The advent of software-as-a-service (SaaS) has changed how enterprises approach their IT operations, with many departments now regarding server infrastructure management, maintenance and vigilant security monitoring as tasks properly assigned to their cloud providers. In theory, this new division of labor permits businesses to devote more mindshare to application development and deployment, processes which are enhanced by the provider's presumed ongoing provision of scalable resources at a price that rivals or sometimes undercuts the cost of operating a legacy system.
However, the contractual, pay-as-you-go nature of SaaS makes it crucial that both the company and the provider know their responsibilities, and SaaS providers may be shortchanging their customers by not providing sufficient transparency on their security diligence. A recent groundbreaking Gartner study has revealed that SaaS agreements are often riddled with ambiguities about the exact security measures taken by the provider, which in turn frustrates the risk management efforts of enterprises that have strict data compliance imperatives. Additionally, even in the case of a enterprise finding fault with SaaS security, some contracts do not permit easy cancelation of service on the basis of perceived shortfalls in this area.
Dissatisfaction with SaaS is widespread, and it will continue for some time
Gartner analysts reported that most companies are currently unhappy with their SaaS contracts and will remain so for at least several more years, estimating that, through 2015, 80 percent of them will be dissatisfied with contract language. In the event of a major data breach or network attack, they would not feel confident about their providers having implemented the proper safeguards, nor their abilities to prevent data loss or compliance lapses. Moreover, they would not even know whether it was the provider's contractual obligation to do so.
"Whatever term is used to describe the specifics of the service-level agreement (SLA), IT procurement professionals expecting their data to be protected from attack, or to be restorable in case of an incident, must ensure their providers are contractually obligated to meet those expectations," said Gartner vice president and analyst Alexa Bona. "We recommend they also include recovery time and recovery point objectives and data integrity measures in the SLAs, with meaningful penalties if these are missed."
Reporting on the Gartner study, ZDNet's Zack Whittaker pointed out that inadequate data governance, generated as a result of false assumptions about the distribution of cloud security responsibilities, could land organizations in hot water with not only their customers, but also regulators.
In the report, Gartner analysts recommended that companies demand from their SaaS provider the right to an annual, third-party audit and certification. If the security review exposes a key vulnerability, or if the organization ultimately suffers a breach of their cloud-contingent data, then it should also be able to terminate its SaaS contract, advised the report's coordinators.
"It will become increasingly common practice to perform assessments in a variety of ways, including reviewing responses to a questionnaire, reviewing third-party audit statements, conducting on-site audits and/or monitoring the cloud services provider," argued Bona.
What can companies do to ensure fairer, more transparent contracts?

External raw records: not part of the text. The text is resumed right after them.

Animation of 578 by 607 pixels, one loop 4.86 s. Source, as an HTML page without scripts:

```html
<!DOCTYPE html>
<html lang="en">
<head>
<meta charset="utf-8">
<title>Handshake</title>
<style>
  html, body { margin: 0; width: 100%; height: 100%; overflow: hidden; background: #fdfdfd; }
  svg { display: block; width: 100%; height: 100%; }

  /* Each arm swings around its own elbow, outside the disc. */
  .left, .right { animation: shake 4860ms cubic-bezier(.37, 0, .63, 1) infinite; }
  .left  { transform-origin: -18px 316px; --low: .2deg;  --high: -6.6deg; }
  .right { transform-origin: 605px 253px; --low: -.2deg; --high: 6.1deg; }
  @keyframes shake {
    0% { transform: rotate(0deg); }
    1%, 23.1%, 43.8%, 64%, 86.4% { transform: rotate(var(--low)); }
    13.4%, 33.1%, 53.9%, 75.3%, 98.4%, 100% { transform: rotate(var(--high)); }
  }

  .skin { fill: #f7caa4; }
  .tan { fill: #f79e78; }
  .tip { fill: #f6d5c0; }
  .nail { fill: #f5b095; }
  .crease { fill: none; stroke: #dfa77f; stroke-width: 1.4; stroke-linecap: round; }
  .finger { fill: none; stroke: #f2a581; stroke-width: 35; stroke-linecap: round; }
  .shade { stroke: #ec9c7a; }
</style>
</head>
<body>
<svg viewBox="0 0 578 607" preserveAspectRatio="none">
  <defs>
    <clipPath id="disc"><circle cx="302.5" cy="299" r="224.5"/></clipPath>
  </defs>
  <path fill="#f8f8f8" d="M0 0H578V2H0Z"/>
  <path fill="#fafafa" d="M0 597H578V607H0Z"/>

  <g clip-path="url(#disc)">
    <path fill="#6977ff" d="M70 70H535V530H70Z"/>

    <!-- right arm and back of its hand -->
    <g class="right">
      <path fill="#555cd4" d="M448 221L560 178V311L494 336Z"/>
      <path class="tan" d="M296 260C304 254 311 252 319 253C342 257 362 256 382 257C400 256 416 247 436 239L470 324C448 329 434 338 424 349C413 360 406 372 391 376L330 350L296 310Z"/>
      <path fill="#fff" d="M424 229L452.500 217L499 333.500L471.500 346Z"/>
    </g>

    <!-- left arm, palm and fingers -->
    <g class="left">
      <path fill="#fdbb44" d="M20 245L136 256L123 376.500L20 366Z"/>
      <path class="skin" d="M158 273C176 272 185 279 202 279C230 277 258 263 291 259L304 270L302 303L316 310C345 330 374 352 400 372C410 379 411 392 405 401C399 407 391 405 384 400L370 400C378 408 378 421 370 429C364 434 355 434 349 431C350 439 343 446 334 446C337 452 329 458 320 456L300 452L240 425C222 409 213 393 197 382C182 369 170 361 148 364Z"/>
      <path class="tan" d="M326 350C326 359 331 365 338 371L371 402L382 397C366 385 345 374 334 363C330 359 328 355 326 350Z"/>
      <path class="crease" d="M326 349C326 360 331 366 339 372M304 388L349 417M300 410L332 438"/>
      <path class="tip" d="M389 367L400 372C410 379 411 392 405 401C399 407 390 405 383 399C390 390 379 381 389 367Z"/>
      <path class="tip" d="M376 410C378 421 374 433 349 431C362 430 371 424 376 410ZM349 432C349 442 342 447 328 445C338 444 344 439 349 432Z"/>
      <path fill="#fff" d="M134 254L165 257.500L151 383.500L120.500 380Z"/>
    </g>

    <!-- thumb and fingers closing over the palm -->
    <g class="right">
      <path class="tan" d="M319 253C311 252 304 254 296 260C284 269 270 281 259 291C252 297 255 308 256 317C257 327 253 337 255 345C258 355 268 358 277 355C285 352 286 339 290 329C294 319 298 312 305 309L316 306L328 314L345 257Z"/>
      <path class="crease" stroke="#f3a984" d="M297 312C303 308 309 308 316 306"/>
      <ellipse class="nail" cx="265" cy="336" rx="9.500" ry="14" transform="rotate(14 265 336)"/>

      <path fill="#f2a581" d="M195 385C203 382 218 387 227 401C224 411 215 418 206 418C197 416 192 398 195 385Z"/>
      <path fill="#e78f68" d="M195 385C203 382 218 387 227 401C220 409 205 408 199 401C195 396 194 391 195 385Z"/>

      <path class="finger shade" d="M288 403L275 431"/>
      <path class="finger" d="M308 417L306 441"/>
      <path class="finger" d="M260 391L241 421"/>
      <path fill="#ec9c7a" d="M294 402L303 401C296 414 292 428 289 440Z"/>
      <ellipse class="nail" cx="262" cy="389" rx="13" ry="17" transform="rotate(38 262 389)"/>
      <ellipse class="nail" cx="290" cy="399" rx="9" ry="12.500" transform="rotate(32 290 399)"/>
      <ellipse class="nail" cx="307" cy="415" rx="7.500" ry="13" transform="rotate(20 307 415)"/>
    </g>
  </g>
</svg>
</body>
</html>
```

In order to obtain more workable contracts, companies may also need to involve more security personnel in the process.
"Concerns about the risk ramifications of cloud computing are increasingly motivating security, continuity, recovery, privacy and compliance managers to participate in the buying process led by IT procurement professionals," concluded Bona. "They should continue regularly to review their cloud contract protection to ensure that IT procurement professionals make sustainable deals that contain sufficient risk mitigation."
Also writing for ZDNet, cloud technologies analyst Joe McKendrick presented an additional set of specific measures that companies could take to obtain clearer contracts. Examining a report from the QMUL Cloud Legal Project at the University of London, he also explored some of the underlying conceptual disagreements between providers and customers that have led to the current impasse over SaaS security.
To put pressure on their providers to change, business can join users groups for a specific vendor, which McKendrick stated would give extra weight to their grievances and perhaps eventually connect them with individual SaaS managers. At a larger scale, companies can also maintain relationships with multiple vendors in order to prevent being completely reliant on one provider for management of their critical data.
However, these tactics do not resolve some fundamental differences separating SaaS providers and clients. For example, many organizations, especially ones located in the European Union, have firm requirements that their data reside within specific jurisdictions or geographies. Cloud providers do not often volunteer information as to the whereabouts of their server infrastructures, nor do they accept sole liability for service interruptions or subsequent data loss, resulting in contracts that do not meet client needs.
On top of ambiguity, many contracts contain what McKendrick called "onerous automatic renewal policies," which lock customers into these questionable terms for long periods and at great cost. In some scenarios, businesses may actually be better off, financially and operationally, reverting to an on-site data center while they sort out provider issues.